*Dataset entries*
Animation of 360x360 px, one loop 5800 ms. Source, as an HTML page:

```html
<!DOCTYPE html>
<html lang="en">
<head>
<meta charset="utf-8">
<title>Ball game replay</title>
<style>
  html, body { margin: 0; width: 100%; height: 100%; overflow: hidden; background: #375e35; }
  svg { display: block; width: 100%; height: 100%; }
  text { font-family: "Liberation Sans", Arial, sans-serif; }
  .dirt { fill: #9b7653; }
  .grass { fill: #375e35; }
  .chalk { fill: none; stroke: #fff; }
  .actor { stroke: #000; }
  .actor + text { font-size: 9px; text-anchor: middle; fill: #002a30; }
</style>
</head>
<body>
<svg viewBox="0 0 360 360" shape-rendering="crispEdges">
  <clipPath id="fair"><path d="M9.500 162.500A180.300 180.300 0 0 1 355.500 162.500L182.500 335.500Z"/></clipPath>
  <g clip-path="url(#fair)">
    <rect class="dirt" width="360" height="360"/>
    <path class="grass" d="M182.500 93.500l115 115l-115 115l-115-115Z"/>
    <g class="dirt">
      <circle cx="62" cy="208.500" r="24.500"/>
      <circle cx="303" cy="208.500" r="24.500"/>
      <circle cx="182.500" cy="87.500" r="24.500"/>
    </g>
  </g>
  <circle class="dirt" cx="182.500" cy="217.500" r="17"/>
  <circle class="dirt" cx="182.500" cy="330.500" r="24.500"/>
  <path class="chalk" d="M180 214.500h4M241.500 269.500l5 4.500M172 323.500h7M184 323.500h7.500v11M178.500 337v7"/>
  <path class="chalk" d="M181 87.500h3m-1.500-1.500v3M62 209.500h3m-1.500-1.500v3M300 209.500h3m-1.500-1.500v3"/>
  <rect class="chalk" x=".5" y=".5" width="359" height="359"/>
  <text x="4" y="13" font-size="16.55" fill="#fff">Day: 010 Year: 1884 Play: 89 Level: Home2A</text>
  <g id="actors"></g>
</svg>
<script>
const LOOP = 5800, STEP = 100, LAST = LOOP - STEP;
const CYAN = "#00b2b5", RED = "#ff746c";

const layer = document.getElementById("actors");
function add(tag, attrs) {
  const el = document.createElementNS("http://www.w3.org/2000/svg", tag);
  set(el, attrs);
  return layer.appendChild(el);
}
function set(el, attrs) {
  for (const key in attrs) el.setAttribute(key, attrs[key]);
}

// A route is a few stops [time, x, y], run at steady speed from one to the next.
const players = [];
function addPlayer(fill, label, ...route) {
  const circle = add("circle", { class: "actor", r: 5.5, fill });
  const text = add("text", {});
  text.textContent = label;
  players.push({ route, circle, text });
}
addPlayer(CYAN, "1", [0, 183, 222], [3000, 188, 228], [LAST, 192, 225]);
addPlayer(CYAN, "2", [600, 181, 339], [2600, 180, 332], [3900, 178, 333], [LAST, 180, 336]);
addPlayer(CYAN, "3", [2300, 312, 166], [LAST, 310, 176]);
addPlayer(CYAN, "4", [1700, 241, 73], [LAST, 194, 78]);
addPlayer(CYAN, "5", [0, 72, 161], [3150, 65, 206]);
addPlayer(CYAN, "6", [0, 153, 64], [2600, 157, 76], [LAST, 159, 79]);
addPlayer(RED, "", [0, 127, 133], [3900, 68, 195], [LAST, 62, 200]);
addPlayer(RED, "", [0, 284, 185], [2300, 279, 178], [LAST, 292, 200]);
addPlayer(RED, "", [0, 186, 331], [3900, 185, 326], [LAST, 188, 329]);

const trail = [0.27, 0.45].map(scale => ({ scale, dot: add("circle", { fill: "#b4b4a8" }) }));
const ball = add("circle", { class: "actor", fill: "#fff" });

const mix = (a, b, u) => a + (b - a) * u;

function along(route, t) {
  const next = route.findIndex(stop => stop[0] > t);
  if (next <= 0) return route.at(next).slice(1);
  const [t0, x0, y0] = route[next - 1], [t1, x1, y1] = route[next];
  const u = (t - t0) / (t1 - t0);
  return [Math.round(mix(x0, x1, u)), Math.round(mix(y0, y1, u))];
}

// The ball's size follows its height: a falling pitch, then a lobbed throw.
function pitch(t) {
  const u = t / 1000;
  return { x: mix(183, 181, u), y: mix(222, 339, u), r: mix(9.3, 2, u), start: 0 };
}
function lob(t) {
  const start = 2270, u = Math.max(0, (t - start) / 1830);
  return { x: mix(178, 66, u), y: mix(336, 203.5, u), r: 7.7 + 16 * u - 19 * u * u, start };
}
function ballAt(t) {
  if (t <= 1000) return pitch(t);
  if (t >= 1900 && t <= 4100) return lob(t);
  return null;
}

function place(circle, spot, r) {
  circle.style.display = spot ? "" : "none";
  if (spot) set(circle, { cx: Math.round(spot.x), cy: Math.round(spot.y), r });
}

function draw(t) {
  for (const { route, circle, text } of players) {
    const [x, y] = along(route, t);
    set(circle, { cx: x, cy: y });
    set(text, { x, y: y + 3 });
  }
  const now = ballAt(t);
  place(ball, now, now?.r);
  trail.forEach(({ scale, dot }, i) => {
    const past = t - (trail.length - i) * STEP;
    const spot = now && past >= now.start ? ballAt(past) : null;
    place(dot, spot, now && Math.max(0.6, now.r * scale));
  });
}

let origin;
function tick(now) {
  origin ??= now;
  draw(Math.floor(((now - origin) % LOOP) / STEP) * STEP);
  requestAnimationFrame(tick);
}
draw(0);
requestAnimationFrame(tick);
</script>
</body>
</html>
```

*WHAT IS EXPECTED*
From the records above, determine how many lines hold "null" and give only that number.

*WRITTEN ANSWER*
2